Editor’s Note: We’ve been picking up new followers fast and furious around here so it occurred to me a trip back to where it all began might be in order. A little, “In the beginning…” if you will. To that end I give you the post that launched a thousand posts from November 2011. We’ve come a long way since then.
One issue that really needs to be cleared up is the name of the blog. Frank’s Place is named after my son Frank. He was the inspiration behind it all. My name is Francis. In Italian tradition the first male child is named after his grandfather, so Frank is named after my father. While all three of us bear the official name of Francis, I’m the only one who still goes by that name. I am named after no one. There are eight kids in my family and my parents just ran out of options.
As you can see from those two shots, my dad and my son are Franks through and through. In an effort to simplify things all three of us have different middle names: my father is Francis John, I am Francis Michael, and my son is Francis Allen. That way there would be no juniors, or IIs, IIIs, etc….
Well, that was only half as confusing as I thought it might be.
The Kroger Lady Strikes Back
“You get to spend all day with daddy today?” It was an innocent question, especially since it was aimed at a 20-month-old boy who couldn’t and didn’t care to reply. A bagger at the local Kroger supermarket was just trying to be nice to Frank. My reply, “he spends every day with his daddy.” That might have been a little quick and a little biting in tone and attitude. It probably sounded worse to me in continual mental replay than it did to her at the moment. It was mixed with a little pride but mostly frustrated amusement. There was no reason for it, the frustration that is. Well, plenty of reasons just not any good ones. The lady at The Kroger, that’s how it’s said down here in Knoxville – The Kroger, had absolutely no idea who she was engaging or that her simple, polite question to an amazingly cute kid would spark an entire day of grinding wheels in my head.
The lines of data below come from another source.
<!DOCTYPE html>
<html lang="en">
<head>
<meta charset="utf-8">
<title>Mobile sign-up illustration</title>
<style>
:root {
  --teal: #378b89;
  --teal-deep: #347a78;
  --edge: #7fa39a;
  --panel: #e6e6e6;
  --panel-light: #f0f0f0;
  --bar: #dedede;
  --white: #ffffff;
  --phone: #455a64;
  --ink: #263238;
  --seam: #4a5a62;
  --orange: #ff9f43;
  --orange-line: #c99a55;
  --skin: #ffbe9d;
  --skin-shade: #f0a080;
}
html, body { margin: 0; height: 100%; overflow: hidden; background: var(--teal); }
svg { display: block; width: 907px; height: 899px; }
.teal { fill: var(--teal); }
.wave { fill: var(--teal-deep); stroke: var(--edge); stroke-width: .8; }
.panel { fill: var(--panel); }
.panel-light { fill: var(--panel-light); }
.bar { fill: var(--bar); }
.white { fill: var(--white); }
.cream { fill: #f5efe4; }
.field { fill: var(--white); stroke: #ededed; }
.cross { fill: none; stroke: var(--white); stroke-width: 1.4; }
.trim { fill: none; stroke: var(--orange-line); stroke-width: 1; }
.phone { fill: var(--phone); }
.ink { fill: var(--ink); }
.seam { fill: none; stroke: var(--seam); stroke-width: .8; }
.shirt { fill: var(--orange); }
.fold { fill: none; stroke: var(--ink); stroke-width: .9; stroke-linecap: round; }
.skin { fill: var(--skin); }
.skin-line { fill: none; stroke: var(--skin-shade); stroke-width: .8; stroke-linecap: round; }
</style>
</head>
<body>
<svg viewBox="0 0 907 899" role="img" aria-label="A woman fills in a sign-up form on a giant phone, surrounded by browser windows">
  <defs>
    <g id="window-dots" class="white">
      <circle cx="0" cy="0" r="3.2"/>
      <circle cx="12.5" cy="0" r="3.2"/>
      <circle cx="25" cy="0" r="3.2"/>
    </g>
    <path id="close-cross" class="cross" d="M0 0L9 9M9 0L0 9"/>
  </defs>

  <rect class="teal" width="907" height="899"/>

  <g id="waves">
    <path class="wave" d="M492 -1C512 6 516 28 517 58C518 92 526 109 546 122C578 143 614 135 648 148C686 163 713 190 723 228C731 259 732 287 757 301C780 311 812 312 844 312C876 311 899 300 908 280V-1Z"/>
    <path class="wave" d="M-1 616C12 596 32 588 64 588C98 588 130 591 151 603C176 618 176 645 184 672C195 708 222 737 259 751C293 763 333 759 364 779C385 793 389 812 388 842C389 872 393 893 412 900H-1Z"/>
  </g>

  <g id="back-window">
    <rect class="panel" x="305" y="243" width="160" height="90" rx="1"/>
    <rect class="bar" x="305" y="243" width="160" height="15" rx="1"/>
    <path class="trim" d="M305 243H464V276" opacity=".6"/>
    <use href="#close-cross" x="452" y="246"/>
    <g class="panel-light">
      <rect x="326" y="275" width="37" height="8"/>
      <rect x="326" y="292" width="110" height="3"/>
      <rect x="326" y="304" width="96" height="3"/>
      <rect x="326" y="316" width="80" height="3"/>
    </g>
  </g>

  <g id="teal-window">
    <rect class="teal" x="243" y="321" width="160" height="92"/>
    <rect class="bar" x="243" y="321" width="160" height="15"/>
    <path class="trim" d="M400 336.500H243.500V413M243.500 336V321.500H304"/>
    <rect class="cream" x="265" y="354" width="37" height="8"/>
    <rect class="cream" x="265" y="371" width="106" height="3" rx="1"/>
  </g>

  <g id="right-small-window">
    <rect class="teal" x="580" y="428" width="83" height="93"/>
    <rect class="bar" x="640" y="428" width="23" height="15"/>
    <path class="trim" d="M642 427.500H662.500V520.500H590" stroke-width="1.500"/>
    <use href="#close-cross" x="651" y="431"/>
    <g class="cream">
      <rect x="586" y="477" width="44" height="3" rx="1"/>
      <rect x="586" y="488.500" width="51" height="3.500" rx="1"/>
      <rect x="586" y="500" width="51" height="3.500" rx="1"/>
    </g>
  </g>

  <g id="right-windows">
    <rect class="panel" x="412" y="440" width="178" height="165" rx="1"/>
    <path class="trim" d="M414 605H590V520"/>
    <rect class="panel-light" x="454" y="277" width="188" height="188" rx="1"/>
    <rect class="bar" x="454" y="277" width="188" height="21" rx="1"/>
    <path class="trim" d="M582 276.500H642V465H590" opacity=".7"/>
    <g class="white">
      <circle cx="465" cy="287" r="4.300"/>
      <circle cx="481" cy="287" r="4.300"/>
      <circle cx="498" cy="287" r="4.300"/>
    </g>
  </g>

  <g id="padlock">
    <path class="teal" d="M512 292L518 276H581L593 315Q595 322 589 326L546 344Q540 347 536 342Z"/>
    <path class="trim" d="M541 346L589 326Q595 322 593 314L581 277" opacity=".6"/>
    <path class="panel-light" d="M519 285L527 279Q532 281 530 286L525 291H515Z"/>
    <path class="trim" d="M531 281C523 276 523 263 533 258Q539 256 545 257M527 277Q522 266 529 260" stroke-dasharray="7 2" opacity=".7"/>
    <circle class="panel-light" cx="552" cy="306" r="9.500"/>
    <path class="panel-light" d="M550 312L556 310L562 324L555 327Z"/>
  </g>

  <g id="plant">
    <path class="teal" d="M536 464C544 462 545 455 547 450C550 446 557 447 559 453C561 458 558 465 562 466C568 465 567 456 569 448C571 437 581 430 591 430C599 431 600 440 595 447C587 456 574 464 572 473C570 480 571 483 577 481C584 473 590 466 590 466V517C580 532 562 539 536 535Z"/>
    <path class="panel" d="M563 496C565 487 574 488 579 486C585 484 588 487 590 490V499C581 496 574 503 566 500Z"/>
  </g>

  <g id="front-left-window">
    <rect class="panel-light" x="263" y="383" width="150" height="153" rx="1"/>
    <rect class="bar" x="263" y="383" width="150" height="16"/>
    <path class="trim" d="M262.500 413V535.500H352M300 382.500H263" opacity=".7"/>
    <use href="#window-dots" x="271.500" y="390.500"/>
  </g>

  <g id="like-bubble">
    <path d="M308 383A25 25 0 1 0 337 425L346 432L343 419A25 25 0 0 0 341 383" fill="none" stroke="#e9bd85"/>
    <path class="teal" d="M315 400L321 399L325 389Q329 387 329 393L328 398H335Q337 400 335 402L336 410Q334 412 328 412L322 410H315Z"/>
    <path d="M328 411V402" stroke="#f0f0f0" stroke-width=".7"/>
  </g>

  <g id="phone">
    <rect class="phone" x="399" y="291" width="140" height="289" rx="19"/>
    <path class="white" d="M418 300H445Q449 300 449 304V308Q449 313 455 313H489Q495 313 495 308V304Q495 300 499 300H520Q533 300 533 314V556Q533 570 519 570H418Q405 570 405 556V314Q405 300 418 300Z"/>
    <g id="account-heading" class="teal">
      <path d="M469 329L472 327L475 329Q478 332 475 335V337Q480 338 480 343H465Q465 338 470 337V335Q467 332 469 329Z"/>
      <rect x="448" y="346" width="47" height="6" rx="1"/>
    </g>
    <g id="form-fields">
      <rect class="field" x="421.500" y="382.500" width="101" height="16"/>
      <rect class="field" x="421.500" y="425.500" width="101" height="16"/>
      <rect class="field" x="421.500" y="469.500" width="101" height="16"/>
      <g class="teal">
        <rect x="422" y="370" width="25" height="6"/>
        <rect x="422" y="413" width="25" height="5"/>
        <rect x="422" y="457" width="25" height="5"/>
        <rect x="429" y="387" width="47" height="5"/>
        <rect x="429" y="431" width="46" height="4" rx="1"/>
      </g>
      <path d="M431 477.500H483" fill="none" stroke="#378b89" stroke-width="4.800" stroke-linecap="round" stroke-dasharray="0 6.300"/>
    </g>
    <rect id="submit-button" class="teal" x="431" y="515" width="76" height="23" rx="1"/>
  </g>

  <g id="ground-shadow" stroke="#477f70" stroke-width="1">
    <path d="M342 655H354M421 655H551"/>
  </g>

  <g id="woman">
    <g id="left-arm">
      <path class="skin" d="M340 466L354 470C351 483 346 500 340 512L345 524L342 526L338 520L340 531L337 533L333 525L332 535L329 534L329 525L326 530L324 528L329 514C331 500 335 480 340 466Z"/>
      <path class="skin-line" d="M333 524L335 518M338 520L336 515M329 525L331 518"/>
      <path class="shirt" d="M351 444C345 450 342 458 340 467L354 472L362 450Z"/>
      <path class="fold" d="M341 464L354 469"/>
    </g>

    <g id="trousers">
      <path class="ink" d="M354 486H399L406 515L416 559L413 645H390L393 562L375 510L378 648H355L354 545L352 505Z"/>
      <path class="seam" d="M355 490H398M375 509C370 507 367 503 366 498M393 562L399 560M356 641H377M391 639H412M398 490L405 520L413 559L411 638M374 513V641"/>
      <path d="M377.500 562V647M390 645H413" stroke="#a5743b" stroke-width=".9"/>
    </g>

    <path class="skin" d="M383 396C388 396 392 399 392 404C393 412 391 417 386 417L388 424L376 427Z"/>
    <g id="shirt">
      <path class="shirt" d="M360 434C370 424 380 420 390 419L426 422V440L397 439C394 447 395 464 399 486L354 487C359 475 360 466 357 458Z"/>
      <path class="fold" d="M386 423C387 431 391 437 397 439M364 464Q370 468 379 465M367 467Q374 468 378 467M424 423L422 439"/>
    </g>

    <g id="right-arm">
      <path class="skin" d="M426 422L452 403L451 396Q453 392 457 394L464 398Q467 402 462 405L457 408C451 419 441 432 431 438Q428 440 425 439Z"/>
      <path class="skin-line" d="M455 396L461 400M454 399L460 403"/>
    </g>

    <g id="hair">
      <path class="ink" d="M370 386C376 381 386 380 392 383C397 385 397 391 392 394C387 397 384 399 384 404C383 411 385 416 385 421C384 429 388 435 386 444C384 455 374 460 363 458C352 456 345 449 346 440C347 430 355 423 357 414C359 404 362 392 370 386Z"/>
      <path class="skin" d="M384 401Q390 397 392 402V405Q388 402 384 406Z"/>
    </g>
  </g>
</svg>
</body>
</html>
A quick The Kroger aside here. The first contact I had with indigenous personnel at my new duty station in The South revolved around The Kroger and went like this. “What cha know?” Now imagine that with a heavy southern accent and you might understand why my first reply was, “I’m sorry?” He repeated it again and then again. The third time I looked at my sponsor, (the loser of the short straw drawing who helps you in-process when you get to a new base), with a look that screamed “c’mon bro you wanna help me out here, I can’t understand a thing coming out of that man’s mouth.” My sponsor just stared back at me. Then the other guy says, “you need to get yursef down to The Kroger and get cha one uh dem Southern to English translators.” No I am not making this up. I spell em as I hear em. Now I did recognize a word in that sentence. Okay two words; The Kroger.
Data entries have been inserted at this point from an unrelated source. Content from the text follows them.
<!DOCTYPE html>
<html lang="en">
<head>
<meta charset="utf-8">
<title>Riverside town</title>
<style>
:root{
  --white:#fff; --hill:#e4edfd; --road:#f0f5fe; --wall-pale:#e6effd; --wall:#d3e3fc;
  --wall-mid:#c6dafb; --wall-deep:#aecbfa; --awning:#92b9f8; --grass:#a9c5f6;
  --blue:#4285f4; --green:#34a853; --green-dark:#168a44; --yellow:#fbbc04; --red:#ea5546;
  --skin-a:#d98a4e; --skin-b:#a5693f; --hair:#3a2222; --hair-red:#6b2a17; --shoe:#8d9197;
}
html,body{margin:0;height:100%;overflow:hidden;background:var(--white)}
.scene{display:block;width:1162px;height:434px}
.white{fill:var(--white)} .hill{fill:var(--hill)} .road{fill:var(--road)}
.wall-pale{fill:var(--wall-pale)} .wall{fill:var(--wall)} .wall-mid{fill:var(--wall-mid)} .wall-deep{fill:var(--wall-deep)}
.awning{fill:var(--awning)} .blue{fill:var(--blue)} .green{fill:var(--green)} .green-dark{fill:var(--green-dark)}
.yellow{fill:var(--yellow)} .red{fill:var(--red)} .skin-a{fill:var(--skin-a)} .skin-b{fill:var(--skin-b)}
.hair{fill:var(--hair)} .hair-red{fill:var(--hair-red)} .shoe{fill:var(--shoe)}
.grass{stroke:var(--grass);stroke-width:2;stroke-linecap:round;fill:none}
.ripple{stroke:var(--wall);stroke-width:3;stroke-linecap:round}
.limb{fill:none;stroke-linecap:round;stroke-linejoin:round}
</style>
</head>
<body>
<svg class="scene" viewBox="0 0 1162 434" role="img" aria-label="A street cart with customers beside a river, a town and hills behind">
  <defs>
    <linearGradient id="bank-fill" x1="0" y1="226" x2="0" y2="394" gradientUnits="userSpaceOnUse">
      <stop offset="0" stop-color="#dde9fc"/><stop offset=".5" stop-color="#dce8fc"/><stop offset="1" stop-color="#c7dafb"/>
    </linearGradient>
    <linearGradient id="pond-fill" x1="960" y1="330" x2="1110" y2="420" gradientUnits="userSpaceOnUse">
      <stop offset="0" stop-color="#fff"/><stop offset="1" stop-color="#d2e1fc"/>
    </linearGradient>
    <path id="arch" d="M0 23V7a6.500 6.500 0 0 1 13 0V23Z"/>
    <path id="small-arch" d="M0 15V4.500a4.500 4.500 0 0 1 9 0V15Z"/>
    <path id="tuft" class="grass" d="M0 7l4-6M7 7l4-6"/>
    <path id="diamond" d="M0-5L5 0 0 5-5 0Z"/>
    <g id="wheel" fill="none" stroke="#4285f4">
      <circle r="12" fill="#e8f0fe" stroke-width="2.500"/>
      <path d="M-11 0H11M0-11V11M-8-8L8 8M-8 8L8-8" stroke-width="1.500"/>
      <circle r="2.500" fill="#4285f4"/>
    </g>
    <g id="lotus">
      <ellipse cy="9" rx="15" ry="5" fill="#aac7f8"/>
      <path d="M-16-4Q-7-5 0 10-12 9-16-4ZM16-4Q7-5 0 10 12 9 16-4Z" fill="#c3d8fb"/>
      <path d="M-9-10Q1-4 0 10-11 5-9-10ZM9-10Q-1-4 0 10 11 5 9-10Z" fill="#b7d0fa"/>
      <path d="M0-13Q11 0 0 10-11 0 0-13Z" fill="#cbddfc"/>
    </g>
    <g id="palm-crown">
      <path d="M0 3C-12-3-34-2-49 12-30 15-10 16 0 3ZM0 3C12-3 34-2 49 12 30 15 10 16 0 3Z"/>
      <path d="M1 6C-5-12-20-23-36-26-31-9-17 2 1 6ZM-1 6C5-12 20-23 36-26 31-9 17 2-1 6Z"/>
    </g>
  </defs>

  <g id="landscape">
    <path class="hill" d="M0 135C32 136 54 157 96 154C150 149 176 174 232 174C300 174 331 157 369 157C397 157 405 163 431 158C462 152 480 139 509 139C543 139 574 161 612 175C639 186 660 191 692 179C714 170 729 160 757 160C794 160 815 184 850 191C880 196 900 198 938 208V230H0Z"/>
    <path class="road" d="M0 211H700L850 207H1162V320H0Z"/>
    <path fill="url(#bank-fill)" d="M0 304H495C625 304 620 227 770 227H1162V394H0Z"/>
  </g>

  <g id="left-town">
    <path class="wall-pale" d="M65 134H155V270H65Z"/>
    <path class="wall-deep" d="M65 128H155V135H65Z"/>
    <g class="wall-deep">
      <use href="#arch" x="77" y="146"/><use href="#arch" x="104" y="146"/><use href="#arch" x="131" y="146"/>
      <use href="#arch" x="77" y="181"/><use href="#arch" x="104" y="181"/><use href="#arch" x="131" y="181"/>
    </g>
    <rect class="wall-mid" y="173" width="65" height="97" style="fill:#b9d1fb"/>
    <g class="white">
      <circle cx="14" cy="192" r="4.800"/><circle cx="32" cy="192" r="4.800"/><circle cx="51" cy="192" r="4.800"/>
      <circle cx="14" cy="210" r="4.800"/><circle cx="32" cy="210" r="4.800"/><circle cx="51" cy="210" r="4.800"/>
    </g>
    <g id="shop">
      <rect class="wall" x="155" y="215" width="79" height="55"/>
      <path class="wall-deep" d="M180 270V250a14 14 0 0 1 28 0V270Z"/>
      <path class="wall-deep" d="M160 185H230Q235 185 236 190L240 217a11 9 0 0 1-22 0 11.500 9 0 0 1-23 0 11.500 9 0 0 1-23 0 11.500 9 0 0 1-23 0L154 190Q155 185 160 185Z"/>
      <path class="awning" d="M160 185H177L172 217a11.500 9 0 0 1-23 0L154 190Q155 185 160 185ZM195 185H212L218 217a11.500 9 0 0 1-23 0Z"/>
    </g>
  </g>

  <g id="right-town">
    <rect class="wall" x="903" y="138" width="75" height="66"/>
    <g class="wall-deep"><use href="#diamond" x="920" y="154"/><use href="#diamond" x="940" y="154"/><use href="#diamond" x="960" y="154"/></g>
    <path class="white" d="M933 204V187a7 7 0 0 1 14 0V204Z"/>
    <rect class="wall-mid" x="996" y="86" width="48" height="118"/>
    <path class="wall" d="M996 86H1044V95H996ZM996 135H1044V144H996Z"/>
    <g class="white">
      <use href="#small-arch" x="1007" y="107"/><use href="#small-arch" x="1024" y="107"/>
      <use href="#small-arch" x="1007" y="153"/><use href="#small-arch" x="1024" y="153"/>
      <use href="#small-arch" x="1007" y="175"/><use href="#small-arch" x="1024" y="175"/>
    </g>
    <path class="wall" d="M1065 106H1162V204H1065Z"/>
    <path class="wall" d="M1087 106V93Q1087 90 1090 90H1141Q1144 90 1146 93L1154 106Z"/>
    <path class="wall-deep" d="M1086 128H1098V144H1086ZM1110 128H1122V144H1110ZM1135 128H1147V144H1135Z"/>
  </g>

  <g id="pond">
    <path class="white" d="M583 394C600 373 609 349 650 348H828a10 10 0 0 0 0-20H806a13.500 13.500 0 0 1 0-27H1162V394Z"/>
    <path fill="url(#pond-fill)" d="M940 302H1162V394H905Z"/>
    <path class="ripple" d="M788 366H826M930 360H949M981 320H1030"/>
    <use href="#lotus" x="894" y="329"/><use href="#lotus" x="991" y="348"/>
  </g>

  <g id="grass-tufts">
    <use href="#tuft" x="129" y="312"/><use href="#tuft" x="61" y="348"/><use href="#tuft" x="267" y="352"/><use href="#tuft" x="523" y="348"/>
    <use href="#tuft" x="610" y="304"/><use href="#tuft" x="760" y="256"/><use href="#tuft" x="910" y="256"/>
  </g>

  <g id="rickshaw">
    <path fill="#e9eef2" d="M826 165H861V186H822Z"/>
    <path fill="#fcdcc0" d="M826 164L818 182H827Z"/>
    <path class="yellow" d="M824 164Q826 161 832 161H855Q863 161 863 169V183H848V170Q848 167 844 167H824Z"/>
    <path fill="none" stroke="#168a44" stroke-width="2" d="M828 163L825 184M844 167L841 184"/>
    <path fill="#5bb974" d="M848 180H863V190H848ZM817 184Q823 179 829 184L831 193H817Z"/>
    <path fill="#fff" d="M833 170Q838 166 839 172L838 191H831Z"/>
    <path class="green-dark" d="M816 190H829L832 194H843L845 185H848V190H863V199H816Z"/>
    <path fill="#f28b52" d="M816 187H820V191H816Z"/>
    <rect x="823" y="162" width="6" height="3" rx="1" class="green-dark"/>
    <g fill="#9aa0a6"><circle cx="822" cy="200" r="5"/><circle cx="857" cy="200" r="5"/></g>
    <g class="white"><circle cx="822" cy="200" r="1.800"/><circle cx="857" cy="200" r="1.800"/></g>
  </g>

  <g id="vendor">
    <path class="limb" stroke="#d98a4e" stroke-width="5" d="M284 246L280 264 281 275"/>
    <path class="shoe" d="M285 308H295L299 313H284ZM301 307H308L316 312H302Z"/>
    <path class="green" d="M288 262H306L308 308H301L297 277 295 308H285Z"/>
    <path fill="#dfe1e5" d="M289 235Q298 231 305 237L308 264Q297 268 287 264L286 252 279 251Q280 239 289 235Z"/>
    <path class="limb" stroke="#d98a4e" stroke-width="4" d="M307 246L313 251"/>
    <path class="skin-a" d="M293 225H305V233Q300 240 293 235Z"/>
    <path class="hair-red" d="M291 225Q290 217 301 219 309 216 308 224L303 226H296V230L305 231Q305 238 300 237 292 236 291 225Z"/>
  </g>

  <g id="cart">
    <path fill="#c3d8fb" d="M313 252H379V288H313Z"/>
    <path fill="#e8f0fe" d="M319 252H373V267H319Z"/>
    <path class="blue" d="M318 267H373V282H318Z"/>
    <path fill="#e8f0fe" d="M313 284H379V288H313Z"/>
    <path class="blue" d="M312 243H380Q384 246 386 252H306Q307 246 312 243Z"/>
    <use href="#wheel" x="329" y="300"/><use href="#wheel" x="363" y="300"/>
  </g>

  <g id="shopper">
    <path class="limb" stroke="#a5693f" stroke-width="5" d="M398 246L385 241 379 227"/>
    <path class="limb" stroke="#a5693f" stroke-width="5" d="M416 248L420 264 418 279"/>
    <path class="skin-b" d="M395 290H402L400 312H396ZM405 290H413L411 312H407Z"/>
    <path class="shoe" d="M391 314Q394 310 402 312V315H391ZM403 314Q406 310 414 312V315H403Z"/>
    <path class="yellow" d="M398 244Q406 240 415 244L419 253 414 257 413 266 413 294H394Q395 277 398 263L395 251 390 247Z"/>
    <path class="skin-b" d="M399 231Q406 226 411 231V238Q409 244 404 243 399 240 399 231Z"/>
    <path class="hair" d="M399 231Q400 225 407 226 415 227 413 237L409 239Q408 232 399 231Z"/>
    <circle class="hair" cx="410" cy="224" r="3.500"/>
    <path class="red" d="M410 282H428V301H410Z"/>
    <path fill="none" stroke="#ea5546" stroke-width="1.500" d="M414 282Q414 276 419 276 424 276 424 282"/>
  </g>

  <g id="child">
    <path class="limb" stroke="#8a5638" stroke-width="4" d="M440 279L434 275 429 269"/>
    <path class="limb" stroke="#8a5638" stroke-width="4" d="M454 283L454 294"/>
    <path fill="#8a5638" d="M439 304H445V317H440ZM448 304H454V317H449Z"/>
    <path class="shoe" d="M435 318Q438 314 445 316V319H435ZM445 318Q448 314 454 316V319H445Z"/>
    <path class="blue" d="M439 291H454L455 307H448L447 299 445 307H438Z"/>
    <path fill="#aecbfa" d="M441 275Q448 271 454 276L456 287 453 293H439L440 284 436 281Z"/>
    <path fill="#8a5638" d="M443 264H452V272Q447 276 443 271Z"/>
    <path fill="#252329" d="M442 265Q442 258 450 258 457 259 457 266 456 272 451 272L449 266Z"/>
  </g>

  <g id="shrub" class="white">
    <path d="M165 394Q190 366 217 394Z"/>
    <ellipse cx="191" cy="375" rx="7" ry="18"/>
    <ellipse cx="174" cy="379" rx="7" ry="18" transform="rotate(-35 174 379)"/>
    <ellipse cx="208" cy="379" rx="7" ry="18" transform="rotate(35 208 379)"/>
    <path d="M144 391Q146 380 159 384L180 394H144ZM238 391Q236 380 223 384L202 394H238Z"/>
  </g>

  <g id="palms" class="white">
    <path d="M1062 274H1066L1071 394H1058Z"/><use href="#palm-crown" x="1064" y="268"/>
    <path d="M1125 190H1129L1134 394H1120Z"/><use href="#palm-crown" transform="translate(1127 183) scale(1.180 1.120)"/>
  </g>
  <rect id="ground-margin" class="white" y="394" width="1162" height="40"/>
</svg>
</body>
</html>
I knew The Kroger, as I had to stop at one on my way into town for an emergency Diet Coke; awesome grocery store and gas station. Now I drive past a family owned grocery joint to shop The Kroger. Don’t judge me. My inquisitor didn’t think I understood his advice and leaned in enough to make the close–talker from Seinfeld jealous and reiterated, “you understand THE KROOOGER?”
Ah yes, the universal language of slow and loud. For those unaware, even the ancient language spoken by the first civilization at Sumer can be understood by anyone if said slowly and loudly enough. Another side note; the Senior Master Sergeant who asked me the question and recommended the KROOOGER became and remains a good friend and revealed to me later that my sponsor put him up to that. I told him it was OK. We in the northeast take that stuff in good fun, seeing as how we won the war and all. Back to The Kroger Lady.
When I replied that Frank got to spend everyday with his daddy I got a completely different look all together. It went from this must be his Tuesday to have his son, as if it was negotiated in a divorce settlement, to aww poor guy must have lost his job. The lost his job look was loud and clear and I intercepted with “I’m retired”. She attacked with a “he’s retired, he can’t be more than late 40’s” quizzical glare. I quickly parried with a look that said I’m in my early 40’s in case you were wondering. She dodged and out-flanked me with a few quick glances down to my ring finger. Well played The Kroger Lady, well played.
This happens more than you would think. When people hear I’m retired at such a young age and not working another paying job they think I’m wealthy. If they know I retired from the military the thought goes from wealthy to maybe I was wounded. In this case The Kroger Lady must have felt I was the wealthy type and was checking my availability by eyeballing my ring finger. Yeah, egotistical I know, don’t judge me. As much as I was enjoying the conversation, I left her to figure it all out. The Scandinavian Masters was on the Golf Channel so me and Frank had to get home. Frank loves him some European golf. Plus the ice cream was melting.
I was relaying this story to a friend and he said “man you should write this stuff down, write a book”. I said Ok. So I’m writing a book. I’m retired, what else do I have to do? So this whole exchange is really the impetus for the book or what may turn out to be just a series of blog entries.
The Kroger Lady has no idea what she started.
We hope you enjoyed the look back to where and how it all started. We’ll return to our regularly schedule broadcast this week with Frank’s march through the minefield of Kindergarten.